The CodeyBot Review

The codeybot is a Makeblock product that was launched on kickstarter and is a wheeled robot that is targeted towards education and experimentation. It can be programmed using the mBlocky app downloadable from the Play store as well as the App Store. It can also be controlled using a limited set of voice commands as well as using the Phone’s accelerometer. The most interesting thing about this robot is the fact that it can balance on two wheels and can dance and play music.

As backer no1 on kickstarter, I got my hands on the bot and did an unboxing video here.

The codeybot is built intelligently and the guts are quite well placed. I would have liked to see the connector description somewhere but thats ok since I did a teardown of the turret and then the bot which I will cover in the next post.


The app seems a bit cluttered with all the functionally crammed into one screen but can work if you have an iPad or android tablet.


The mBlocky app is clean and works well out of the box


The fun begins when you have two of these and can convince a friend to play laser tag with you. You get an assortment of weapons and two codeybot paired together can be hours of fun together.


We will be sharing the details of the codeybot and turret teardown in the next post so please like and subscribe the video on youtube and if you have any suggestions of comments, feel free to put them the in the box below.
Thanks and happy hacking.

Seeedstudios Groove Pi+ Pre-Review Part 1


SeeedStudios has their own system of prototyping hardward called Grove which uses four pin connectors to connect sensors, actuators and subsystems together to a central controller which can be arduino based or MSP430 based. Recently, they have introduced an interface to the Rapberry Pi called the grovepi+ which is a Raspberry Pi Hat with an Atmega328P which allows the RPi to take advantage of the grove widgets. I was one of the people who got their hands on one of the pre-review units in a Kit form and I decided to do a little something with it. In this article I will go through the basic kit and it’s contents and my first impressions since this is the first time I am using the Grove System. I had a few preconceptions and I will discuss my experience with the kit so far along with a project plan I have going. Lets go! Continue reading “Seeedstudios Groove Pi+ Pre-Review Part 1”

Single Board Computers- The Arduino YUN Review



Hackers and hobbyists have used the arduino for a diverse number of projects and have made it a very popular. Its simple to use and easy to program. For people who have a slightly ‘more’ requirement, ARM based single boards came into the market. Initially the ARM boards were tougher to build and program and costlier to make. In order to fully exploit the power of a 32-bit processor, the Linux Kernel was ported to the fanless ARM systems making the Single Board Computers. The OS was stored on either an SD Card or an EEPROM. This new class of boards had the familiar OS system of a regular PC and the digital and analog outputs of the arduino but at a slightly higher cost. Additionally they had varying performance but they started to add something more- peripherals! Keyboard, then Ethernet, then Bluetooth and Wifi- the list goes on. In this article we discuss the Arduino YUN and what exactly it is. Continue reading “Single Board Computers- The Arduino YUN Review”

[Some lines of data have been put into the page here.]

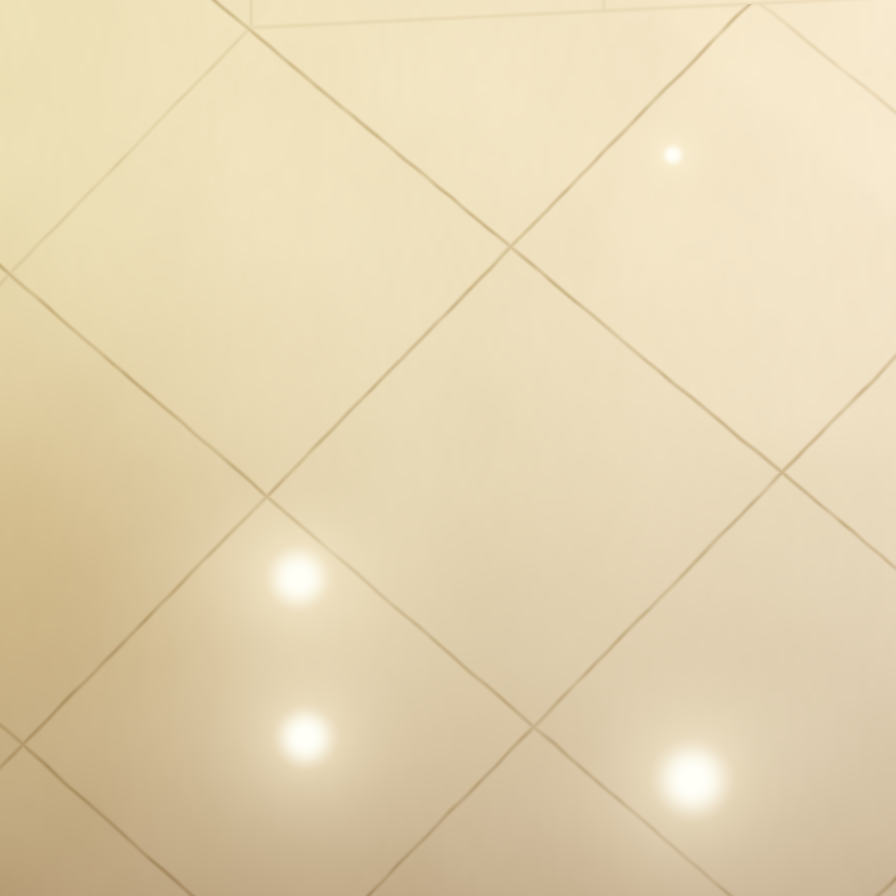
A Shadertoy shader for this texture:

```glsl
// Glossy cream floor tiles laid diagonally, seen in slight perspective.
// A projective map turns the canvas into tile units for the thin grout lines;
// a warm corner gradient, faint mottling and mirrored lamps finish the surface.

// Grid: anchor joint, the two tile axes and the perspective term
const vec2 JOINT = vec2(0.570, 0.724);
const vec2 AXIS_I = vec2(1.852, -1.815);
const vec2 AXIS_J = vec2(-1.651, -1.984);
const vec2 PERSPECTIVE = vec2(0.0328, -0.0328);
const float TILES_PER_UNIT = 2.58;

// Grout
const float GROUT_HALF_WIDTH = 0.0018;
const float GROUT_SOFTNESS = 0.0020;
const float GROUT_STRENGTH = 0.62;
const float GROUT_WOBBLE = 0.0016;
const float FAR_STRENGTH = 0.42;
const vec3 GROUT_TINT = vec3(0.80, 0.74, 0.61);

// Skirting along the far edge
const vec2 SKIRTING_CORNER = vec2(0.280, 0.969);
const float SKIRTING_SLOPE = 0.048;
const float SKIRTING_JOINT_STEP = 0.394;
const float SKIRTING_STRENGTH = 0.30;

// Surface colours at the corners of the canvas, and a warm shade on the left
const vec3 TOP_LEFT = vec3(0.930, 0.880, 0.715);
const vec3 TOP_RIGHT = vec3(0.960, 0.905, 0.795);
const vec3 BOTTOM_LEFT = vec3(0.725, 0.630, 0.485);
const vec3 BOTTOM_RIGHT = vec3(0.785, 0.705, 0.590);
const float LIGHT_CURVE = 2.4;
const vec3 LEFT_SHADE = vec3(0.045, 0.070, 0.095);
const vec2 SHADE_CENTRE = vec2(0.0, 0.36);
const vec2 SHADE_SIZE = vec2(0.26, 0.28);
const float TILE_VARIATION = 0.008;
const float MOTTLE = 0.016;
const float GRAIN = 0.006;
const float SHEEN = 0.008;

// Lamps: centre and core radius
const int LAMP_COUNT = 4;
const vec3 LAMPS[LAMP_COUNT] = vec3[](
    vec3(0.333, 0.355, 0.026), vec3(0.341, 0.177, 0.025),
    vec3(0.773, 0.130, 0.032), vec3(0.751, 0.827, 0.009));
const vec3 LAMP_CORE = vec3(1.0, 1.0, 0.97);
const vec3 LAMP_HALO = vec3(1.0, 0.96, 0.85);
const float HALO_REACH = 2.2;
const float HALO_STRENGTH = 0.90;

float hash(vec2 p) {
    vec3 q = fract(p.xyx * 0.1031);
    q += dot(q, q.yzx + 33.33);
    return fract((q.x + q.y) * q.z);
}

float noise(vec2 p) {
    vec2 cell = floor(p), f = fract(p);
    f = f * f * (3.0 - 2.0 * f);
    return mix(mix(hash(cell), hash(cell + vec2(1, 0)), f.x),
               mix(hash(cell + vec2(0, 1)), hash(cell + vec2(1, 1)), f.x), f.y);
}

// Soft coverage of a line at a given distance
float stroke(float dist) {
    float soft = GROUT_SOFTNESS + 0.5 / iResolution.y;
    return 1.0 - smoothstep(GROUT_HALF_WIDTH - soft, GROUT_HALF_WIDTH + soft, abs(dist));
}

// Tile coordinates: integer values are grout lines
vec2 tileSpace(vec2 uv) {
    vec2 d = uv - JOINT;
    return vec2(dot(AXIS_I, d), dot(AXIS_J, d)) / (1.0 + dot(PERSPECTIVE, d));
}

float groutMask(vec2 uv, vec2 grid) {
    vec2 nearest = round(grid);
    vec2 dist = (grid - nearest) / TILES_PER_UNIT + GROUT_WOBBLE * (noise(uv * 40.0) - 0.5);
    vec2 strength = mix(vec2(FAR_STRENGTH), vec2(1.0), smoothstep(-1.0, 0.0, nearest));
    float floorLines = max(stroke(dist.x) * strength.x, stroke(dist.y) * strength.y);
    floorLines *= 0.65 + 0.7 * noise(uv * 55.0);

    // The skirting hides the floor grid and has its own upright joints
    vec2 s = uv - SKIRTING_CORNER;
    float height = s.y - SKIRTING_SLOPE * s.x;
    float joint = s.x - SKIRTING_JOINT_STEP * round(s.x / SKIRTING_JOINT_STEP);
    float rightSide = step(-GROUT_HALF_WIDTH, s.x);
    float above = rightSide * step(0.0, height);
    float skirting = max(stroke(height) * rightSide, stroke(joint) * above);
    return max(floorLines * (1.0 - above), skirting * SKIRTING_STRENGTH);
}

void mainImage(out vec4 fragColor, in vec2 fragCoord) {
    vec2 uv = fragCoord / iResolution.xy;
    vec2 grid = tileSpace(uv);

    // Warm light falling off towards the bottom
    float light = 1.0 - pow(1.0 - uv.y, LIGHT_CURVE);
    vec3 color = mix(mix(BOTTOM_LEFT, BOTTOM_RIGHT, uv.x),
                     mix(TOP_LEFT, TOP_RIGHT, uv.x), light);
    vec2 shade = (uv - SHADE_CENTRE) / SHADE_SIZE;
    color -= LEFT_SHADE * exp(-dot(shade, shade));

    // Tile tone, cloudy mottling, fine grain and a pale sheen at the far right
    color += TILE_VARIATION * (hash(floor(grid) + 17.0) - 0.5);
    color += MOTTLE * (noise(uv * 11.0) - 0.5) * vec3(0.8, 1.0, 1.3);
    color += GRAIN * (noise(uv * vec2(110.0, 50.0)) - 0.5);
    color += SHEEN * smoothstep(-0.74, -0.82, grid.y);

    color = mix(color, color * GROUT_TINT, GROUT_STRENGTH * groutMask(uv, grid));

    // Mirrored lamps: wide halo, then bright core
    for (int i = 0; i < LAMP_COUNT; i++) {
        float r = length(uv - LAMPS[i].xy) / LAMPS[i].z;
        color = mix(color, LAMP_HALO, HALO_STRENGTH * exp(-r / HALO_REACH));
        color = mix(color, LAMP_CORE, 1.0 - smoothstep(0.3, 1.6, r));
    }
    fragColor = vec4(clamp(color, 0.0, 1.0), 1.0);
}
```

The Raspberry Pi Power Analysis featuring the Tektronix Scope


I am waiting for my stuff to get delivered which are basically parts and parts. One of features of my design is that the raspberry pi center piece is portable, ie it can be moved from one location of the house to the other. For this I needed to add a battery backup which was shown in my previous posts. In my recent experiments, I found that the Raspberry Pi was rebooting unexpectedly. It turns out that one of the connectors was defective. Still this left me with the question that if I am using a battery, how long will my system stay afloat without power? Hence I setup a little experiment to measure the power consumed by the Raspberry Pi and the results were quite unexpected. Continue reading “The Raspberry Pi Power Analysis featuring the Tektronix Scope”

CapSense MBR3 Evaluation Kit – Review

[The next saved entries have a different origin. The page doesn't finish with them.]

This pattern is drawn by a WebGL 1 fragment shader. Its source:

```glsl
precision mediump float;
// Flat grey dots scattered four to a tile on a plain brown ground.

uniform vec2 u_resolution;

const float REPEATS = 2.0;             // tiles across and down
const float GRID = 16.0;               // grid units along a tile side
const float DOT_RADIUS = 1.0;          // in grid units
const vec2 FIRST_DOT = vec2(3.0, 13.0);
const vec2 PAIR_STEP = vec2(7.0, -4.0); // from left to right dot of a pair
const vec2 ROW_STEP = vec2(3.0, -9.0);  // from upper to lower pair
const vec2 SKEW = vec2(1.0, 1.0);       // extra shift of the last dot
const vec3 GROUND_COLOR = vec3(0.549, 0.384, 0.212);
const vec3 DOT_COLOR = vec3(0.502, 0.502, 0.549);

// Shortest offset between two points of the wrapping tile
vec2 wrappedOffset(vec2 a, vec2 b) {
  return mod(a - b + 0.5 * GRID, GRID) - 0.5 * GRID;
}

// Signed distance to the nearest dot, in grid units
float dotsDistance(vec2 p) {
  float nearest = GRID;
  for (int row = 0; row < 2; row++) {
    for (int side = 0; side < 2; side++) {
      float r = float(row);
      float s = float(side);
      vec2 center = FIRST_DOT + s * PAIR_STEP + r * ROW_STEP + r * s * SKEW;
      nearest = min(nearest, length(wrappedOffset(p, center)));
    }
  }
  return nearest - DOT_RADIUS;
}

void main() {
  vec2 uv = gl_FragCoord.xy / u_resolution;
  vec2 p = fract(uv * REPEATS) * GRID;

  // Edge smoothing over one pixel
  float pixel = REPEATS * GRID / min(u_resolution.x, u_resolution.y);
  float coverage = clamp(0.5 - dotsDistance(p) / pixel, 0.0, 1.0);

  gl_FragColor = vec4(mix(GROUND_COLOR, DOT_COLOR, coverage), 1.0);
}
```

CapSense MBR3 with Arduino Nano


A lot of projects and products involve a user interface which is buttons and switches and knobs. The cost of industry grade panel push buttons is really high and it gets worse as the buttons become environment proof. With that said, Capacitive Touch sensing has come in to replace mechanical buttons and the Cypress CapSense MBR3 does exactly that. The solution is a single chip auto calibration system which does most things for you. Most Capacitive Touch sensing solutions offered need a lot of technical expertise but Cypress claims that their solution is just easier to use. I will be reviewing the developer side of the solution as opposed to the kit itself. Continue reading “CapSense MBR3 Evaluation Kit – Review”

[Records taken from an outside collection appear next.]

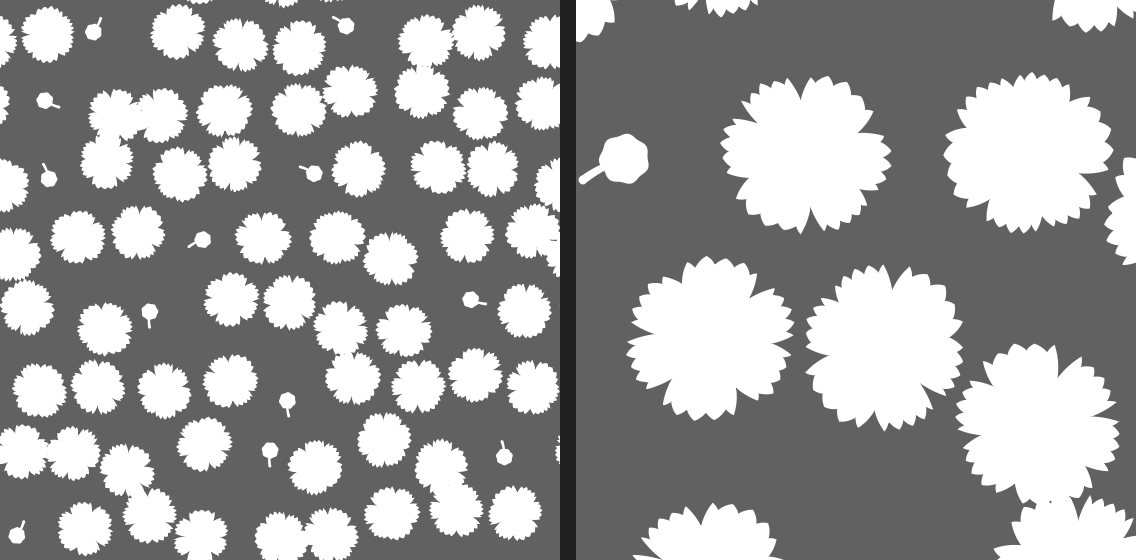
Left: the whole. Right: its middle third, enlarged.
Give the GLSL for this pattern, as a WebGL 2 fragment shader.

```glsl
#version 300 es
precision highp float;
// Scattered white blossoms with serrated petals, and a few small stalked buds,
// as flat silhouettes on grey. Each row of a wrapping grid is shifted, its items
// are jittered and turned, and all shapes merge into one signed distance.

uniform vec2 u_resolution;
out vec4 outColor;

const float TAU = 6.2831853;
const vec2 GRID = vec2(9.0, 8.0);       // items per row, rows
const vec2 JITTER = vec2(0.42, 0.46);   // full range, in cells
const float PETALS = 6.0;
const float TEETH = 5.0;                // per petal
const float FLOWER_RADIUS = 0.0495;
const float BUD_RADIUS = 0.0145;
const float STALK_LENGTH = 0.027;
const vec3 GREY = vec3(0.38);
const vec3 WHITE = vec3(1.0);

float hash(vec2 p) {
    vec3 q = fract(p.xyx * vec3(0.1031, 0.1030, 0.0973));
    q += dot(q, q.yzx + 33.33);
    return fract((q.x + q.y) * q.z);
}

vec2 rotate(vec2 p, float angle) {
    float c = cos(angle), s = sin(angle);
    return vec2(c * p.x - s * p.y, s * p.x + c * p.y);
}

// Height of one saw tooth, leaning towards the axis of its petal.
float toothHeight(float t, float axisOffset) {
    float peak = 0.5 - 0.25 * axisOffset;
    float ramp = min(t / peak, (1.0 - t) / (1.0 - peak));
    return ramp * (1.4 - 0.4 * ramp);
}

// Relative outline radius of a blossom at the given angle.
float blossomOutline(float angle, float seed) {
    float warped = angle + 0.12 * sin(2.0 * angle + seed);
    float petal = (warped / TAU + 0.5) * PETALS;
    float across = 2.0 * fract(petal) - 1.0;

    // V-shaped gaps of varied depth between the petals
    float gap = mod(floor(petal + 0.5), PETALS);
    float gapDepth = mix(0.02, 0.24, hash(vec2(gap + 3.0, seed)));
    float notch = gapDepth * max(0.0, (abs(across) - 0.72) / 0.28);

    // serrated rim
    float tooth = petal * TEETH;
    float toothId = mod(floor(tooth), PETALS * TEETH);
    float axisOffset = 2.0 * (mod(toothId, TEETH) + 0.5) / TEETH - 1.0;
    float length01 = mix(0.065, 0.115, hash(vec2(toothId + 17.0, seed)));
    float rim = 0.91 + length01 * toothHeight(fract(tooth), axisOffset);

    return rim - 0.05 * across * across - notch;
}

float blossomDistance(vec2 p, float seed) {
    float angle = atan(p.y, p.x);
    float oval = 1.0 + 0.025 * sin(2.0 * angle + 3.0 * seed);
    return length(p) - FLOWER_RADIUS * oval * blossomOutline(angle, seed);
}

// A lumpy disc with a curved stalk that thickens outwards.
float budDistance(vec2 p, float seed) {
    float lumps = 1.0 + 0.045 * sin(7.0 * atan(p.y, p.x) + seed);
    float disc = length(p) - BUD_RADIUS * lumps;
    float along = clamp(p.x, 0.0, STALK_LENGTH);
    float bend = 7.0 * along * along;
    float stalk = length(p - vec2(along, bend)) - (0.0016 + 0.04 * along);
    return min(disc, stalk);
}

// One bud in every row, and a second one in every other row.
bool isBud(vec2 id) {
    float first = floor(GRID.x * hash(vec2(id.y + 5.0, 71.0)));
    float second = mod(first + 4.0, GRID.x);
    return id.x == first || (id.x == second && mod(id.y, 2.0) == 1.0);
}

float itemDistance(vec2 p, vec2 id) {
    float seed = 50.0 * hash(id + 11.3);
    vec2 turned = rotate(p, TAU * hash(id + 43.7));
    return isBud(id) ? budDistance(turned, seed) : blossomDistance(turned, seed);
}

// Nearest item among the neighbouring cells; cell ids wrap for tiling.
float scatterDistance(vec2 uv) {
    vec2 p = uv * GRID;
    float nearest = 1.0;
    for (int j = -1; j <= 1; j++) {
        float row = floor(p.y) + float(j);
        float wrappedRow = mod(row, GRID.y);
        float shift = hash(vec2(wrappedRow, 29.0));
        for (int i = -1; i <= 1; i++) {
            float column = floor(p.x - shift) + float(i);
            vec2 id = vec2(mod(column, GRID.x), wrappedRow);
            vec2 offset = vec2(hash(id + 2.1), hash(id + 87.9)) - 0.5;
            vec2 center = vec2(column + shift, row) + 0.5 + JITTER * offset;
            nearest = min(nearest, itemDistance((p - center) / GRID, id));
        }
    }
    return nearest;
}

void main() {
    float dist = scatterDistance(gl_FragCoord.xy / u_resolution);
    float pixel = 1.0 / min(u_resolution.x, u_resolution.y);
    float slope = length(vec2(dFdx(dist), dFdy(dist)));
    float coverage = clamp(0.5 - dist / clamp(slope, pixel, 4.0 * pixel), 0.0, 1.0);
    outColor = vec4(mix(GREY, WHITE, coverage), 1.0);
}
```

Tektronix TBS1202B-EDU Oscilloscope for Education

Tektronix TBS1202B-EDU

1. Overview

The Tektronix – TBS1XXXB-EDU series of Oscilloscope have been targeted towards the educational sector. The logo on the front panel that says “Enabling teaching” is proof of that. The traditional approach has been to carry a paper manual where the students will find the detailed instructions to the experiment to be performed. The experiment is setup on a breadboard or on a kit or sorts. Continue reading “Tektronix TBS1202B-EDU Oscilloscope for Education”